We made a demonstrator of a miniature camera using a complementary metal oxide semiconductor (CMOS) sensor (Philips OM6802) that incorporates 640 x 480 pixels with size 5.0 µm x 5.0 µm. The height of the lens stack is 5.5 mm measured from the image sensor. The lens has /2.5, a field of view of 60°, and an entrance-pupil diameter of 1.43 mm. We position the electrowetting cell between two plastic injection-molded lenses (see figure 2).
Figure 2. The schematic cross section shows the liquid lens in a stack mounted on a CMOS-sensor (top). The lens (clear cylinder at left of photo on bottom) is quite compact.
A flat glass plate closes the cylinder on the oil side, whereas a truncated glass sphere mounted on a thin metal diaphragm closes the side of the salt solution. The outer diameter of the cylinder is 4 mm, the inner diameter 3 mm, and the height is 2.2 mm. The flexible metal diaphragm provides expansion capability to partially compensate for thermal expansion mismatch between the liquids and the cylinder.
The achromatized lens stack has a high optical quality: the camera resolution is limited by the pixel size, rather than by the lens stack. A pair of consecutive frames captured by our camera, which was focused on 50 cm and 2 cm, respectively, shows good focusing. The focus time was faster than the time interval of 40 ms between the two frames.
Miniature portable-electronic-imaging devices like camera phones set a lot of requirements for auto-focus or zoom systems that cannot be met by simply downscaling conventional motorized systems. We have shown that variable-focus liquid lenses have properties that make them ideal to fill this gap. They are fast, compact, low power, robust, and have the potential to become a low-cost mass-produced product. oe
Kuiper an Inventor From Day One
Stein Kuiper couldn't tie his shoes. His mother tried to teach her two-year-old, but it just seemed too difficult for him. Then, on his third birthday, Kuiper had a dream in which he came up with a new shoe-tying strategy. "It was my first invention and I used the method for many years," he says. "When I was three years old, my mother told everyone that I would become an inventor, and that is the only profession that I ever wanted," says Kuiper, who is now a senior research scientist at Philips Research (Eindhoven, the Netherlands).
Kuiper studied physics at Eindhoven University of Technology, and while in school, worked at Shell Solar (Amsterdam, the Netherlands) on a project to improve the efficiency of solar cells. He was a student athlete in track and field, and eventually became Dutch champion in the discus throw. After graduation in 1993, Kuiper concentrated on athletics for a year, but serious injuries led him back to a career in the sciences.

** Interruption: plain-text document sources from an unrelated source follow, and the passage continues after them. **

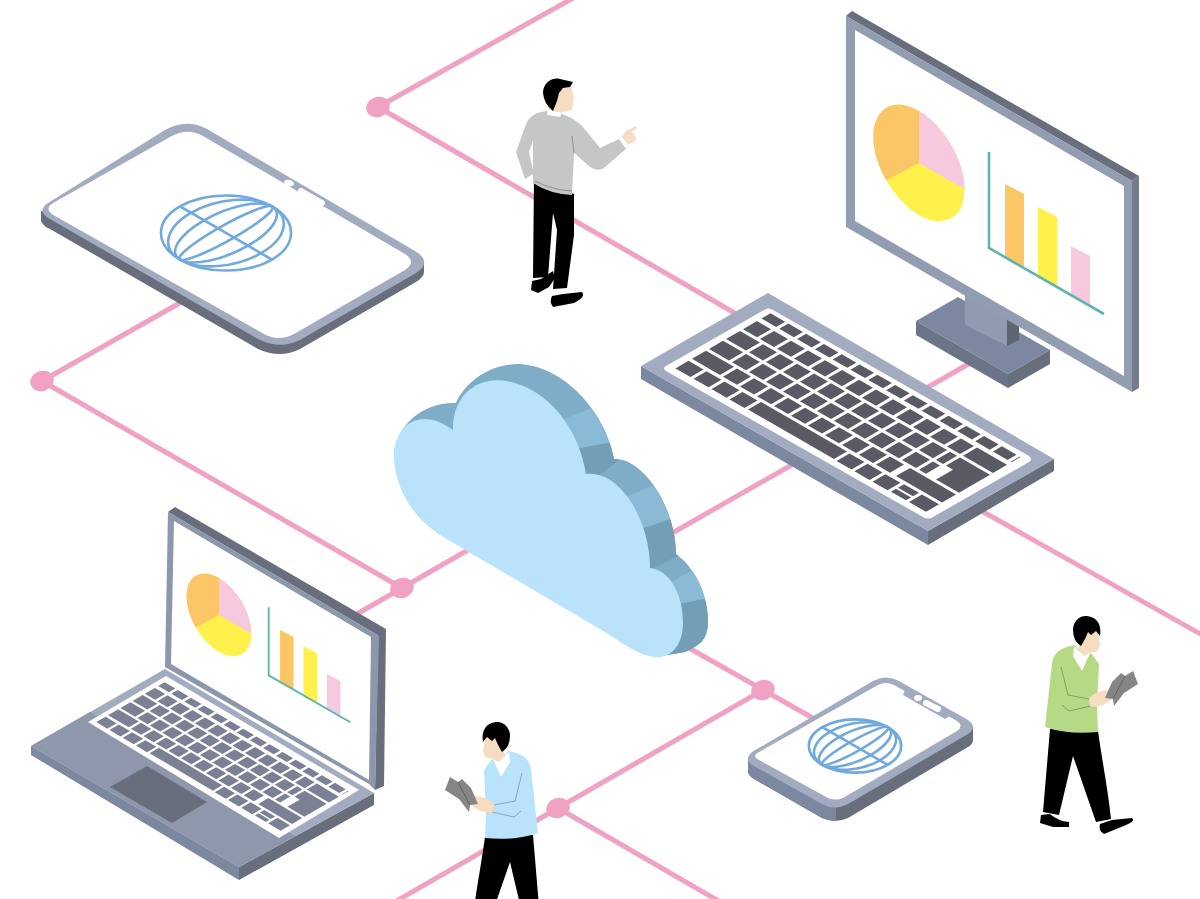
<!DOCTYPE html>
<html lang="en">
<head>
<meta charset="utf-8">
<title>Cloud network of devices</title>
<style>
:root{--paper:#fff;--link:#f0a1c4;--metal:#a2abbf;--metal-mid:#7c889f;--metal-dark:#686e7c;--key-dark:#595a63;--key-soft:#7c8095;--orange:#fbc766;--yellow:#fff04c;--pink:#f7c9de;--teal:#5fb5ae;--globe:#70a9de;--sky:#b9e3fa;--sky-a:#7facc6;--sky-b:#8abad6;--sky-c:#729fb7;--skin:#f6dcc0;--ink:#000;--grey:#c5c6c6;--book:#858585}
html,body{margin:0;height:100%;overflow:hidden;background:var(--paper)}
svg{display:block;width:1200px;height:899px}
.links path{fill:none;stroke:var(--link);stroke-width:5;stroke-linejoin:round}
.links ellipse{fill:var(--link)}
.light{fill:var(--metal)}
.mid{fill:var(--metal-mid)}
.dark{fill:var(--metal-dark)}
.white{fill:var(--paper)}
.orange{fill:var(--orange)}
.yellow{fill:var(--yellow)}
.pink{fill:var(--pink)}
.axis{fill:none;stroke:var(--teal);stroke-width:2.6}
.globe *{fill:none;stroke:var(--globe);stroke-width:2.6;vector-effect:non-scaling-stroke}
.keys{fill:currentColor}
.keys path{fill:none;stroke:currentColor}
.skin{fill:var(--skin)}
.ink{fill:var(--ink)}
.fold{fill:none;stroke:#0004;stroke-width:1}
</style>
</head>
<body>
<svg viewBox="0 0 1200 899" role="img" aria-label="People and devices linked to a cloud">
<defs>
  <g id="dashboard">
    <g transform="matrix(.91 .525 0 1.04 0 0)">
      <circle class="yellow" r="50"/>
      <path class="pink" d="M0,0V-50A50,50 0 0 1 50,0Z"/>
      <path class="orange" d="M0,0V-50A50,50 0 0 0 -36,35Z"/>
    </g>
    <polygon class="orange" points="86,21 105,31 105,105 86,95"/>
    <polygon class="yellow" points="119,44 138,54 138,124 119,115"/>
    <polygon class="pink" points="152,83 171,93 171,143 152,133"/>
    <path class="axis" d="M70,-11V85L185,151"/>
  </g>
  <g id="globe" class="globe" transform="matrix(1 .577 -1 .577 0 0)">
    <circle r="46"/>
    <ellipse rx="35" ry="46"/>
    <ellipse rx="22" ry="46"/>
    <ellipse rx="8" ry="46"/>
    <path d="M-46,0H46"/>
  </g>
  <g id="keys" class="keys">
    <path stroke-width="9" stroke-dasharray="14.6 3.2" d="M0,5H250"/>
    <path stroke-width="14" stroke-dasharray="14 3" d="M0,21H217"/>
    <path stroke-width="14" stroke-dasharray="14 3" d="M23,38H217M23,55H217M31,72H200"/>
    <rect x="220" y="14" width="30" height="14"/>
    <rect y="31" width="20" height="14"/>
    <rect y="48" width="20" height="14"/>
    <rect y="65" width="28" height="14"/>
    <path d="M220,31H250V62H227V45H220Z" style="fill:currentColor;stroke:none"/>
    <rect x="204" y="65" width="46" height="14"/>
    <path stroke-width="13" stroke-dasharray="15 3" d="M0,89H69"/>
    <rect x="72" y="82" width="86" height="13"/>
    <path stroke-width="13" stroke-dasharray="15 3" d="M161,89H212"/>
    <rect x="215" y="82" width="15" height="6"/>
    <rect x="215" y="90" width="15" height="5"/>
    <rect x="233" y="82" width="17" height="13"/>
  </g>
  <g id="reader">
    <path class="ink" d="M1050,729L1098,731C1102,760 1108,790 1111,819L1096,822L1073,756L1059,815L1043,812Z"/>
    <path class="ink" d="M1041,815L1050,814Q1058,821 1069,822V827L1053,827L1040,823Z"/>
    <path class="ink" d="M1100,824L1112,820L1132,818Q1136,821 1126,825L1104,834Q1098,831 1100,824Z"/>
    <path class="skin" d="M1081,630L1097,630L1100,645Q1098,654 1091,652L1089,660L1077,658Z"/>
    <path class="ink" d="M1073,630C1073,621 1080,615 1087,616C1097,617 1102,625 1100,636L1096,631L1091,635L1088,632L1085,639L1081,646Q1073,641 1073,630Z"/>
    <path fill="currentColor" d="M1075,645C1062,647 1053,652 1052,664L1045,727Q1068,735 1098,732L1097,706L1099,664L1091,653L1086,660Z"/>
    <path class="white" d="M1074,646L1073,656L1082,671L1090,653L1084,656Z"/>
    <path class="skin" d="M1089,698Q1097,690 1109,690L1114,697Q1105,707 1090,707Z"/>
    <path fill="var(--book)" d="M1105,698L1112,682L1121,673L1125,676L1133,671L1138,684L1124,693L1114,706L1113,699Z"/>
    <path class="fold" d="M1061,667L1068,695L1089,699M1091,706L1069,711L1062,705M1125,676L1113,699"/>
  </g>
  <path id="tablet-case" d="M48,203L165,130Q187,118 207,129L415,251Q433,262 416,273L300,340Q280,350 258,339L50,219Q36,211 48,203Z"/>
  <path id="phone-case" d="M752,752L873,681Q886,674 899,681L968,720Q978,727 968,734L848,804Q835,811 822,804L752,765Q744,759 752,752Z"/>
  <path id="cloud-back" d="M394,455C396,425 423,402 456,403C465,382 490,364 518,364C562,365 605,410 614,459C645,458 676,510 676,554C698,570 709,600 708,625C706,641 700,645 685,652L655,657Z"/>
  <clipPath id="cloud-edge"><use href="#cloud-back"/></clipPath>
</defs>

<rect class="white" width="1200" height="899"/>

<g class="links">
  <path d="M575,-3L378,107L745,319"/>
  <path d="M980,510L1204,636"/>
  <path d="M185,300L42,381L402,588L350,618"/>
  <path d="M402,588L480,543"/>
  <path d="M660,540L972,362"/>
  <path d="M680,643L820,722M763,690L558,808L393,903M558,808L722,903"/>
  <ellipse cx="378" cy="107" rx="12" ry="10" transform="rotate(-20 378 107)"/>
  <ellipse cx="42" cy="381" rx="12" ry="10" transform="rotate(-20 42 381)"/>
  <ellipse cx="402" cy="588" rx="12" ry="10" transform="rotate(-20 402 588)"/>
  <ellipse cx="763" cy="690" rx="12" ry="10" transform="rotate(-20 763 690)"/>
  <ellipse cx="558" cy="808" rx="12" ry="10" transform="rotate(-20 558 808)"/>
</g>

<g id="tablet">
  <path class="dark" d="M41,211V221Q43,226 50,229L258,349Q280,359 300,349L416,282Q424,277 424,272V262Z"/>
  <use href="#tablet-case" class="light"/>
  <path class="white" d="M53,203L170,137Q187,127 203,136L405,254Q417,262 405,270L294,334Q279,342 264,334L55,216Q43,209 53,203Z"/>
  <ellipse class="white" cx="289" cy="183" rx="5" ry="3" transform="rotate(15 289 183)"/>
  <path d="M301,191L322,203" stroke="#fff" stroke-width="6" stroke-linecap="round"/>
  <use href="#globe" x="0" y="0" transform="translate(226 233)"/>
</g>

<g id="monitor">
  <polygon class="mid" points="916,321 958,297 1050,350 1008,374"/>
  <polygon fill="#6b7589" points="916,321 1008,374 1008,388 916,335"/>
  <polygon class="dark" points="1008,374 1050,350 1050,364 1008,388"/>
  <polygon fill="#919bb0" points="965,290 1007,315 1007,346 965,325"/>
  <polygon fill="#5d6472" points="1007,315 1019,312 1019,340 1007,346"/>
  <polygon class="dark" points="846,16 852,11 1139,176 1132,181"/>
  <polygon fill="#737b8c" points="1132,181 1139,176 1139,388 1132,392"/>
  <polygon fill="#939db2" points="846,16 1132,181 1132,392 846,227"/>
  <polygon class="white" points="855,30 1124,186 1124,376 855,221"/>
  <use href="#dashboard" transform="translate(919 163)"/>
</g>

<g id="keyboard">
  <polygon class="mid" points="641,366 928,531 928,545 641,379"/>
  <polygon class="dark" points="928,531 1054,459 1054,471 928,545"/>
  <polygon class="light" points="768,293 1054,459 928,531 641,366"/>
  <path class="white" d="M764,310Q768,307 773,310L1029,456Q1033,459 1029,462L933,517Q928,520 923,517L666,371Q662,368 666,366Z"/>
  <use href="#keys" transform="matrix(1 .575 -1 .58 771 313)" color="var(--key-dark)"/>
</g>

<g id="laptop">
  <polygon class="mid" points="31,746 239,867 239,880 31,755"/>
  <polygon class="dark" points="239,867 374,793 374,805 239,880"/>
  <polygon class="light" points="165,669 374,793 239,867 31,746"/>
  <polygon fill="#8e97ab" points="31,746 90,712 295,836 239,867"/>
  <polygon class="dark" points="147,766 207,802 172,823 110,787"/>
  <polygon class="white" points="166,676 359,790 279,838 88,722"/>
  <use href="#keys" transform="matrix(.736 .435 -.72 .42 165 682)" color="var(--key-soft)"/>
  <polygon class="dark" points="168,512 175,507 386,629 379,636"/>
  <polygon class="dark" points="378,635 386,629 384,786 375,790"/>
  <polygon fill="#8d97ac" points="168,512 379,636 375,790 369,784 165,667"/>
  <polygon class="white" points="174,521 371,637 369,780 171,664"/>
  <use href="#dashboard" transform="translate(219 615) scale(.71)"/>
</g>

<g id="cloud">
  <use href="#cloud-back" fill="var(--sky-a)"/>
  <g clip-path="url(#cloud-edge)">
    <polygon fill="var(--sky-b)" points="540,428 592,408 625,440 616,462 560,462"/>
    <polygon fill="var(--sky-c)" points="570,450 613,442 618,461 600,475 570,478"/>
    <polygon fill="var(--sky-b)" points="610,503 660,483 690,512 640,532"/>
    <polygon fill="var(--sky-c)" points="630,533 690,512 678,556 645,572"/>
    <polygon fill="var(--sky-b)" points="660,588 700,566 712,598 670,606"/>
    <polygon fill="var(--sky-c)" points="665,607 712,597 712,660 650,660"/>
  </g>
  <path fill="var(--sky)" d="M394,455C395,422 423,407 453,430C452,394 480,372 515,383C555,395 580,435 586,474C620,470 650,520 650,568C670,570 683,595 683,622C683,645 672,658 655,657C638,655 625,645 610,635L440,535C410,515 394,485 394,455Z"/>
</g>

<g id="phone">
  <path class="dark" d="M748,758V772Q749,776 754,779L822,818Q835,824 848,818L968,747Q973,744 973,740V727Z"/>
  <path class="mid" d="M748,758V772Q749,776 754,779L822,818Q829,821 836,821V800Z"/>
  <use href="#phone-case" class="light"/>
  <path class="white" d="M759,752L878,685Q886,681 894,685L957,721Q964,726 957,731L843,798Q836,801 828,798L759,760Q751,756 759,752Z"/>
  <path class="light" d="M905,690L950,716L945,719L903,695Z"/>
  <ellipse class="white" cx="918" cy="698" rx="4" ry="3"/>
  <path d="M926,703L938,709" stroke="#fff" stroke-width="6" stroke-linecap="round"/>
  <use href="#globe" transform="translate(855 746) scale(.71)"/>
</g>

<g id="presenter">
  <path class="ink" d="M534,178L574,194L574,235L567,288L553,289L557,230L553,213L548,277L533,278Z"/>
  <path class="ink" d="M532,281L541,279L553,271L555,278L549,287L538,293L531,290Z"/>
  <path class="ink" d="M552,296L563,294L582,292Q586,297 574,303L553,307Q549,302 552,296Z"/>
  <path class="skin" d="M549,94L571,86L574,98L572,110L562,112L561,118L549,115Z"/>
  <path class="ink" d="M543,93C543,83 552,77 560,79L573,82L570,87L563,88L559,93L557,101L553,111Q544,104 543,93Z"/>
  <path class="skin" d="M620,139L626,131L636,126L637,128L631,132Q638,136 635,141L626,146Z"/>
  <path fill="var(--grey)" d="M548,111C535,112 528,117 525,127L516,152L525,179L533,174L533,183Q550,194 572,195L574,153L590,167Q598,172 604,168L628,147L621,138L600,148L582,126Q574,118 562,114Z"/>
  <path class="white" d="M548,110L562,113L560,117L547,115Z"/>
  <path class="white" d="M619,139L622,137L629,146L626,149Z"/>
  <path class="white" d="M533,140L529,152L533,170Z"/>
  <path class="fold" d="M574,153L572,136M535,181Q552,190 572,191"/>
</g>

<use href="#reader" color="#b6d985"/>
<use href="#reader" transform="translate(1583 106) scale(-1 1)" color="#b9e3fa"/>
</svg>
</body>
</html>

In 1996, Kuiper started his doctorate work at Twente University of Technology (Enschede, the Netherlands), where he studied silicon microsieves-filtration membranes with micron-sized pores. After he completed his thesis in 2000, he started work at Philips, concentrating on electrowettingchanging the shape of a water droplet with an electrical field. Kuiper started developing a variable liquid lens on his own, and principal research scientist Benno Hendriks joined him later to work on further development.
Kuiper's son, Thomas, was born on Kuiper's birthday, the "magic birth date of 03-03-03." "He is not three years old yet, but he is so extremely curious that I am already convinced he will become an inventor," Kuiper says. No word yet on whether the kid can tie his shoes. Neil Savage
- B. Gorman, H. Biebuyck, and G. Whitesides, Langmuir 11, p. 2242 (1995).
- S. Kuiper and B. Hendriks, Applied Physics Letters 85, p. 1128 (2004).
Stein Kuiper, Benno Hendriks
Stein Kuiper is senior research scientist and Benno Hendriks is principal research scientist at Philips Research, Eindhoven, the Netherlands.